Establishing a routine for incorporating movement in one’s life is an important part of healing and strengthening the body, but how much is too much?
Each day, 441 Americans die of a heart attack, with their first symptom being death. Even more people die from a second or subsequent event. This month I will to discuss strategies for
measuring your cardiovascular risk level and will share strategies for decreasing your risk.
As we increase our time spent in aerobic exercise to 5 hours per week, we decrease our risk of having a cardiac event (heart attack or stroke). But exercising vigorously for more than 5 hours, actually increases our cardiovascular risk. Those who exercise vigorously for 20 or more hours per week have cardiovascular risk equivalent to that of a sedentary ‘couch potato’-type person. Interestingly, those who walk for just 20 minutes per day had 50% fewer heart attacks than those who didn’t walk.

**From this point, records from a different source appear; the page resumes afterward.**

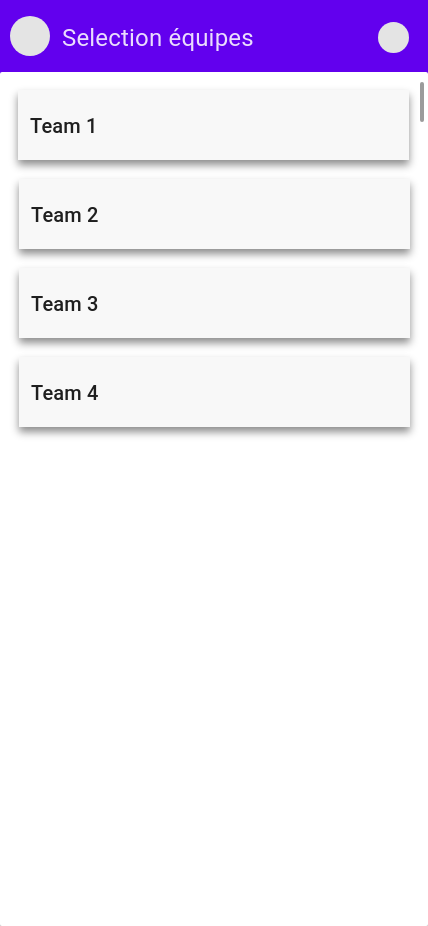
<!DOCTYPE html>
<html lang="fr">
<head>
<meta charset="utf-8">
<title>Selection équipes</title>
<style>
:root {
  --primary: #6200ee;
  --on-primary: #eadcfd;
  --surface: #ffffff;
  --card: #f8f8f8;
  --text: #1f1f1f;
  --avatar: #e4e4e4;
  --scroll: #9b9b9b;
  --edge: #c4c4c4;
}
* { box-sizing: border-box; margin: 0; padding: 0; }
html, body { width: 428px; height: 926px; overflow: hidden; }
body { font-family: Roboto, "Noto Sans", sans-serif; background: var(--edge); }
.screen {
  position: relative;
  width: 428px;
  height: 926px;
  display: flex;
  flex-direction: column;
  background: linear-gradient(var(--primary) 80px, var(--edge) 80px);
}
.app-bar {
  height: 72px;
  flex: none;
  display: flex;
  align-items: center;
  padding: 0 19px 0 10px;
  background: var(--primary);
}
.avatar { flex: none; border-radius: 50%; background: var(--avatar); }
.avatar-start { width: 40px; height: 40px; }
.avatar-end { width: 31px; height: 31px; margin-top: 3px; }
.title {
  flex: 1;
  margin: 4px 0 0 12px;
  font-size: 24px;
  font-weight: 400;
  line-height: 32px;
  letter-spacing: 0.18px;
  white-space: nowrap;
  color: var(--on-primary);
}
.content {
  flex: 1;
  padding: 18px 18px 0 19px;
  background: var(--surface);
  border-radius: 2px;
}
.team-list { list-style: none; display: grid; gap: 19px; }
.team {
  height: 70px;
  display: flex;
  align-items: center;
  padding: 2px 12px 0;
  background: var(--card);
  box-shadow: 0 5px 8px rgba(0, 0, 0, 0.45);
  font-size: 20px;
  font-weight: 500;
  line-height: 24px;
  letter-spacing: 0.15px;
  color: var(--text);
}
.team:first-child { margin: 0 1px 0 -1px; }
.scroll-thumb {
  position: absolute;
  top: 82px;
  right: 4px;
  width: 4px;
  height: 40px;
  border-radius: 2px;
  background: var(--scroll);
}
</style>
</head>
<body>
<main class="screen">
  <header class="app-bar">
    <span class="avatar avatar-start" role="img" aria-label="Logo"></span>
    <h1 class="title">Selection équipes</h1>
    <span class="avatar avatar-end" role="img" aria-label="Profil"></span>
  </header>
  <section class="content">
    <ul class="team-list">
      <li class="team">Team 1</li>
      <li class="team">Team 2</li>
      <li class="team">Team 3</li>
      <li class="team">Team 4</li>
    </ul>
  </section>
  <div class="scroll-thumb"></div>
</main>
</body>
</html>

Other strategies to minimize your risk include eating 5 to 8 servings of vegetables and plenty of healthy fats (the food coop carries a wide variety), sleeping at least 8 hours per night, maintaining healthy blood glucose levels and keeping your Vitamin D level between 50 & 60 ng/ml.

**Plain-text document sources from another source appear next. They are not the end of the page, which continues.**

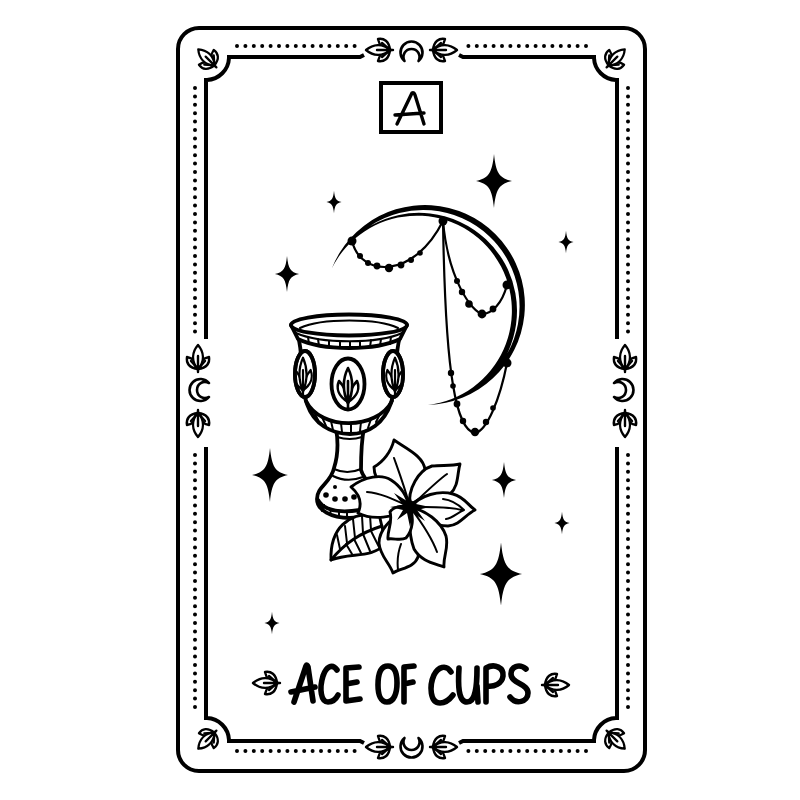
<!DOCTYPE html>
<html lang="en">
<head>
<meta charset="utf-8">
<title>Ace of Cups</title>
<style>
:root { --ink: #000; --paper: #fff; }
html, body { margin: 0; background: var(--paper); overflow: hidden; }
svg { display: block; width: 800px; height: 800px; }
.line { fill: none; stroke: var(--ink); stroke-linecap: round; stroke-linejoin: round; }
.shape { fill: var(--paper); stroke: var(--ink); stroke-linecap: round; stroke-linejoin: round; }
.solid { fill: var(--ink); }
.gap { fill: var(--paper); }
.border { stroke-width: 4; }
.frame { stroke-width: 4; stroke-linecap: butt; stroke-linejoin: miter; }
.dotted { stroke-width: 4; stroke-dasharray: 0 8.4; }
.sprig { stroke-width: 2.4; }
.crescent { stroke-width: 2.6; }
.chain { stroke-width: 2.2; }
.beads { stroke-width: 7; stroke-dasharray: 0 11; }
.cup { stroke-width: 3.8; }
.flower { stroke-width: 2.9; }
.fine { stroke-width: 2; }
.numeral { stroke-width: 3.4; }
.title { stroke-width: 5.6; }
</style>
</head>
<body>
<svg viewBox="0 0 800 800" role="img" aria-label="Ace of Cups tarot card">
<defs>
  <g id="sprig" class="shape sprig">
    <path d="M0 11C-9 10-12 5-11-1C-5 0-1 5 0 11Z"/>
    <path d="M0 11C9 10 12 5 11-1C5 0 1 5 0 11Z"/>
    <path d="M0 12C-7 3-6-6 0-13C6-6 7 3 0 12Z"/>
    <path d="M0 14V-2M0 11L-7 3M0 11L7 3"/>
  </g>
  <path id="crescent" class="shape crescent" d="M-7 9A11 11 0 1 1 7 9C10 3 6-3 0-3S-10 3-7 9Z"/>
  <path id="star" class="solid" d="M0-27C2-8 5-3 18 0C5 3 2 8 0 27C-2 8-5 3-18 0C-5-3-2-8 0-27Z"/>
  <g id="half-frame">
    <path class="line frame" d="M206 339V80H207A23 23 0 0 0 229 58V57H360L364 55"/>
    <path class="line frame" d="M206 447V718H207A23 23 0 0 1 229 740V741H360L364 743"/>
    <path class="line dotted" d="M237 46H357M195 88V334M195 455V713M237 751H357"/>
    <use href="#sprig" transform="translate(207 58) rotate(-45) scale(.95)"/>
    <use href="#sprig" transform="translate(207 740) rotate(-135) scale(.95)"/>
    <use href="#sprig" transform="translate(379 50) rotate(-90)"/>
    <use href="#sprig" transform="translate(379 747) rotate(-90)"/>
    <use href="#sprig" transform="translate(198 358)"/>
    <use href="#sprig" transform="translate(198 424) rotate(180)"/>
    <use href="#crescent" transform="translate(200 390) rotate(-90)"/>
  </g>
  <g id="gem-leaf">
    <path d="M0 18C-10 12-12 4-9-3C-4 2-1 8 0 18ZM0 18C10 12 12 4 9-3C4 2 1 8 0 18Z"/>
    <path d="M0 20C-6 6-5-6 0-16C5-6 6 6 0 20ZM0 23V-3"/>
  </g>
  <clipPath id="left-gem"><ellipse cx="305" cy="374" rx="9" ry="23"/></clipPath>
  <clipPath id="right-gem"><ellipse cx="393" cy="374" rx="9" ry="23"/></clipPath>
</defs>

<rect width="800" height="800" class="gap"/>

<g id="card-frame">
  <rect class="shape border" x="178" y="28" width="467" height="743" rx="21"/>
  <use href="#half-frame"/>
  <use href="#half-frame" transform="translate(823 0) scale(-1 1)"/>
  <use href="#crescent" transform="translate(411.5 52)"/>
  <use href="#crescent" transform="translate(411.5 747) rotate(180)"/>
</g>

<g id="numeral" role="img" aria-label="A">
  <rect class="line frame" x="381" y="83" width="60" height="49"/>
  <path class="line numeral" d="M397 124L412 93Q414 92 415 95L424 124M395 115L424 113"/>
</g>

<g id="stars">
  <use href="#star" transform="translate(494 181)"/>
  <use href="#star" transform="translate(334 202) scale(.42)"/>
  <use href="#star" transform="translate(566 242) scale(.42)"/>
  <use href="#star" transform="translate(287 274) scale(.67)"/>
  <use href="#star" transform="translate(270 475)"/>
  <use href="#star" transform="translate(504 480) scale(.67)"/>
  <use href="#star" transform="translate(562 523) scale(.42)"/>
  <use href="#star" transform="translate(501 574) scale(1.17)"/>
  <use href="#star" transform="translate(272 623) scale(.42)"/>
</g>

<g id="moon">
  <path class="solid" d="M332 268A100 100 0 1 1 428 405A95 95 0 1 0 332 268Z"/>
  <path class="gap" d="M370 226A96.4 96.4 0 0 1 507 354A98 98 0 0 0 370 226Z"/>
</g>
<g id="chains">
  <path class="line chain" d="M352 241C361 278 414 279 443 221"/>
  <path class="line chain" d="M443 221C448 278 471 312 483 314C492 313 502 304 507 285"/>
  <path class="line chain" d="M443 221C444 285 447 350 453 385C458 416 466 432 475 433C487 431 500 399 507 363"/>
  <g class="solid">
    <circle cx="352" cy="241" r="4.5"/><circle cx="443" cy="221" r="4.5"/>
    <circle cx="507" cy="285" r="4.5"/><circle cx="507" cy="363" r="4.5"/>
    <circle cx="360" cy="256" r="3"/><circle cx="368" cy="263" r="3"/><circle cx="377" cy="266" r="3.4"/>
    <circle cx="389" cy="268" r="4.2"/><circle cx="401" cy="265" r="3.4"/><circle cx="411" cy="260" r="3"/><circle cx="420" cy="253" r="2.8"/>
    <circle cx="457" cy="281" r="3"/><circle cx="462" cy="292" r="3.2"/><circle cx="469" cy="304" r="3.8"/>
    <circle cx="482" cy="314" r="4.4"/><circle cx="493" cy="309" r="3.4"/>
    <circle cx="451" cy="373" r="3.2"/><circle cx="453" cy="386" r="2.8"/><circle cx="457" cy="404" r="3.4"/>
    <circle cx="463" cy="421" r="3.2"/><circle cx="475" cy="432" r="4.2"/><circle cx="486" cy="422" r="3.2"/><circle cx="493" cy="408" r="2.8"/>
  </g>
</g>

<g id="goblet" class="shape cup">
  <path d="M336 428C339 446 337 459 334 468C331 483 317 486 317 499C317 510 331 518 350 518C371 517 382 509 380 498C379 488 365 484 361 470C361 456 361 443 364 428Z"/>
  <path d="M334 469Q347 475 361 469M333 476Q347 483 363 477M337 437Q350 441 362 437" class="line fine"/>
  <path d="M318 500C324 511 340 513 360 510" class="line"/>
  <path d="M324 505L322 511M331 509L330 515M339 511V517M347 511V517" class="line fine"/>
  <g class="solid" stroke="none"><circle cx="326" cy="495" r="2.8"/><circle cx="335" cy="499" r="2.8"/><circle cx="345" cy="499" r="2.8"/><circle cx="354" cy="497" r="2.8"/><circle cx="335" cy="487" r="2"/></g>
  <path d="M298 337C304 353 299 384 307 404C314 424 331 434 350 434C369 434 384 423 391 403C398 382 394 355 400 337Z"/>
  <path d="M306 401C321 431 377 430 392 401" class="line"/>
  <path d="M314 412L318 420M322 417L326 426M331 421L333 430M341 423L342 432M351 423V432M361 422L360 431M371 419L368 428M380 414L376 422" class="line fine"/>
  <path d="M291 325L298 339C322 351 376 351 400 339L407 325Z"/>
  <path d="M296 333C321 344 378 344 402 333" class="line fine"/>
  <path d="M308 337L309 344M318 339L319 346M329 341V347M340 342V348M350 342V348M360 342V348M371 340L370 347M381 339L380 346M391 337L390 344" class="line fine"/>
  <ellipse cx="349" cy="325" rx="58" ry="10.5"/>
  <path d="M300 328C321 318 378 318 398 328" class="line fine"/>
  <ellipse cx="348" cy="384" rx="16.5" ry="25.5"/>
  <use href="#gem-leaf" transform="translate(348 384)" stroke-width="2.6"/>
  <ellipse cx="305" cy="374" rx="10" ry="23"/>
  <g clip-path="url(#left-gem)" stroke-width="2.6"><use href="#gem-leaf" transform="translate(303 373) scale(.85 .95)"/></g>
  <ellipse cx="305" cy="374" rx="10" ry="23" fill="none"/>
  <ellipse cx="393" cy="374" rx="10" ry="23"/>
  <g clip-path="url(#right-gem)" stroke-width="2.6"><use href="#gem-leaf" transform="translate(395 373) scale(.85 .95)"/></g>
  <ellipse cx="393" cy="374" rx="10" ry="23" fill="none"/>
</g>

<g id="blossom" class="shape flower">
  <path d="M331 560C330 529 347 512 379 514L386 544C370 559 352 552 331 560Z"/>
  <path class="line" d="M331 560C345 543 360 533 382 526"/>
  <path class="line fine" d="M340 549L337 535M347 543L345 526M355 538L353 519M363 533L362 516M371 530L370 515M346 544L352 554M354 539L361 553M363 534L370 551M371 531L379 547"/>
  <path d="M410 507C390 494 374 484 374 467C383 462 391 452 394 440C405 448 424 456 425 470C426 484 418 497 410 507Z"/>
  <path d="M410 507C407 489 419 470 432 466C442 465 452 466 460 464C457 474 459 486 450 494C439 502 424 503 410 507Z"/>
  <path d="M410 507C395 519 371 520 358 513C363 502 358 493 351 487C365 476 382 474 391 480C402 487 406 496 410 507Z"/>
  <path d="M408 508C391 518 379 529 379 543C380 556 389 562 393 573C401 568 414 568 418 557C421 540 416 523 408 508Z"/>
  <path d="M410 507C421 495 439 490 453 494C464 497 467 504 475 510C465 515 460 525 448 526C433 526 421 517 410 507Z"/>
  <path d="M410 507C425 510 441 521 446 536C449 548 443 556 444 567C433 563 421 561 414 549C409 536 409 521 410 507Z"/>
  <path d="M410 507C401 505 393 507 390 512C393 522 387 531 388 539C394 538 401 541 406 538C413 530 414 518 410 507Z"/>
  <path class="line fine" d="M410 507C405 488 399 472 394 458M410 507C424 494 437 481 447 474M410 507C395 500 381 493 367 492M410 507C430 507 447 506 462 510M410 507C422 523 432 538 437 552M398 570C397 561 398 552 401 544M443 499C452 500 459 505 464 510C457 513 453 518 446 519"/>
  <path class="solid" stroke="none" d="M410 494L412 502L423 495L416 504L430 507L417 510L425 521L413 513L410 527L407 513L397 520L403 510L390 507L403 505L394 493L407 501Z"/>
  <circle class="solid" cx="410" cy="507" r="5"/>
</g>

<g id="card-title" role="img" aria-label="Ace of Cups">
  <use href="#sprig" transform="translate(266 683) rotate(-90)"/>
  <use href="#sprig" transform="translate(556 685) rotate(90)"/>
  <g class="line title">
    <path d="M294 702L306 666Q307 664 308 667L313 701M291 692L315 687"/>
    <path d="M337 670C332 663 326 667 323 676C319 689 321 702 328 702C333 702 336 699 338 695"/>
    <path d="M359 667L346 668V701L360 699M346 684L357 682"/>
    <path d="M388 666C380 666 378 676 378 685C378 695 381 702 387 702C394 702 397 693 397 683C397 674 395 666 388 666Z"/>
    <path d="M414 666L404 667V702M404 684L413 682"/>
    <path d="M451 672C446 664 438 667 434 675C429 686 430 703 440 703C446 703 450 699 453 695"/>
    <path d="M459 668C458 684 458 702 467 702C476 702 477 685 477 668M477 686L478 702"/>
    <path d="M486 702V668C495 663 504 668 503 676C502 684 494 687 487 686"/>
    <path d="M526 669C519 663 511 667 511 674C511 684 528 683 528 693C528 702 516 705 510 697"/>
  </g>
</g>
</svg>
</body>
</html>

The test that is the most predictive of cardiovascular risk and all-cause mortality is the coronary calcium score. This test involves CT imaging of the heart without contrast dye to detect the level of calcification. It is recommended that men have their first

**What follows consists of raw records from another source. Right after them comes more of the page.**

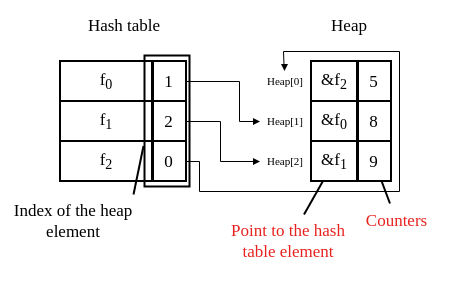
<!DOCTYPE html>
<html lang="en">
<head>
<meta charset="utf-8">
<title>Hash table and heap</title>
<style>
:root { --ink: #000; --paper: #fff; --note: #e8231f; }
* { box-sizing: border-box; }
html, body { margin: 0; overflow: hidden; background: var(--paper); }
.diagram {
  position: relative; width: 449px; height: 281px; overflow: hidden;
  background: var(--paper); color: var(--ink);
  font: 17px/21px "Liberation Serif", "Times New Roman", serif;
}
.title, .note, .table, .slots, .wires { position: absolute; margin: 0; }
.title, .note { text-align: center; white-space: nowrap; transform: translateX(-50%); }
.title { font-size: 17px; font-weight: 400; top: 15px; }
.hash-title { left: 124px; }
.heap-title { left: 349px; }
.table {
  display: grid; grid-template-rows: repeat(3, 40px); gap: 0;
  top: 60px; height: 122px; border: 1px solid var(--ink);
}
.hash { left: 59px; width: 127px; grid-template-columns: 92px 33px; }
.heap { left: 310px; width: 81px; grid-template-columns: 46px 33px; }
.cell { display: flex; justify-content: center; align-items: center; outline: 1px solid var(--ink); border: 1px solid var(--ink); margin: 0 -0.5px; border-width: .5px; }
.key { padding-bottom: 4px; }
.key sub { font-size: 14px; line-height: 0; vertical-align: -4px; }
.slots {
  left: 260px; top: 61px; width: 50px; padding: 0; list-style: none;
  display: grid; grid-template-rows: repeat(3, 40px); place-items: center;
  font-size: 11px; line-height: 14px;
}
.index-note { left: 73px; top: 200px; }
.pointer-note { left: 288px; top: 220px; }
.counter-note { left: 396.5px; top: 210px; }
.red { color: var(--note); }
.wires { left: 0; top: 0; fill: none; stroke: var(--ink); }
.link { stroke-width: 1; }
.strong { stroke-width: 2; }
.head { fill: var(--ink); stroke: none; }
</style>
</head>
<body>
<main class="diagram">
  <h2 class="title hash-title">Hash table</h2>
  <h2 class="title heap-title">Heap</h2>

  <div class="table hash">
    <div class="cell key"><span>f<sub>0</sub></span></div><div class="cell">1</div>
    <div class="cell key"><span>f<sub>1</sub></span></div><div class="cell">2</div>
    <div class="cell key"><span>f<sub>2</sub></span></div><div class="cell">0</div>
  </div>

  <ul class="slots">
    <li>Heap[0]</li>
    <li>Heap[1]</li>
    <li>Heap[2]</li>
  </ul>

  <div class="table heap">
    <div class="cell key"><span>&amp;f<sub>2</sub></span></div><div class="cell">5</div>
    <div class="cell key"><span>&amp;f<sub>0</sub></span></div><div class="cell">8</div>
    <div class="cell key"><span>&amp;f<sub>1</sub></span></div><div class="cell">9</div>
  </div>

  <svg class="wires" width="449" height="281" viewBox="0 0 449 281" aria-hidden="true">
    <defs>
      <polygon id="arrow" class="head" points="0,0 -7,-3.5 -7,3.5"/>
    </defs>
    <rect class="strong" x="144.5" y="55.5" width="45" height="131"/>
    <g class="link">
      <path d="M185 81.5H239.500V121.500H254"/>
      <path d="M185 121.500H220.500V161.500H254"/>
      <path d="M185 161.500H199.500V191.500H399.500V51.500H283.500L284 65"/>
    </g>
    <use href="#arrow" x="260" y="121.500"/>
    <use href="#arrow" x="260" y="161.500"/>
    <use href="#arrow" transform="translate(284.500 71) rotate(90)"/>
    <g class="strong">
      <line x1="143.500" y1="146" x2="133.500" y2="194.500"/>
      <line x1="323" y1="181" x2="304" y2="214.500"/>
      <line x1="381.500" y1="181" x2="390" y2="203.500"/>
    </g>
  </svg>

  <p class="note index-note">Index of the heap<br>element</p>
  <p class="note pointer-note red">Point to the hash<br>table element</p>
  <p class="note counter-note red">Counters</p>
</main>
</body>
</html>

coronary calcium test at age 40 and women at age 50, or earlier if you have a family history of cardiovascular disease.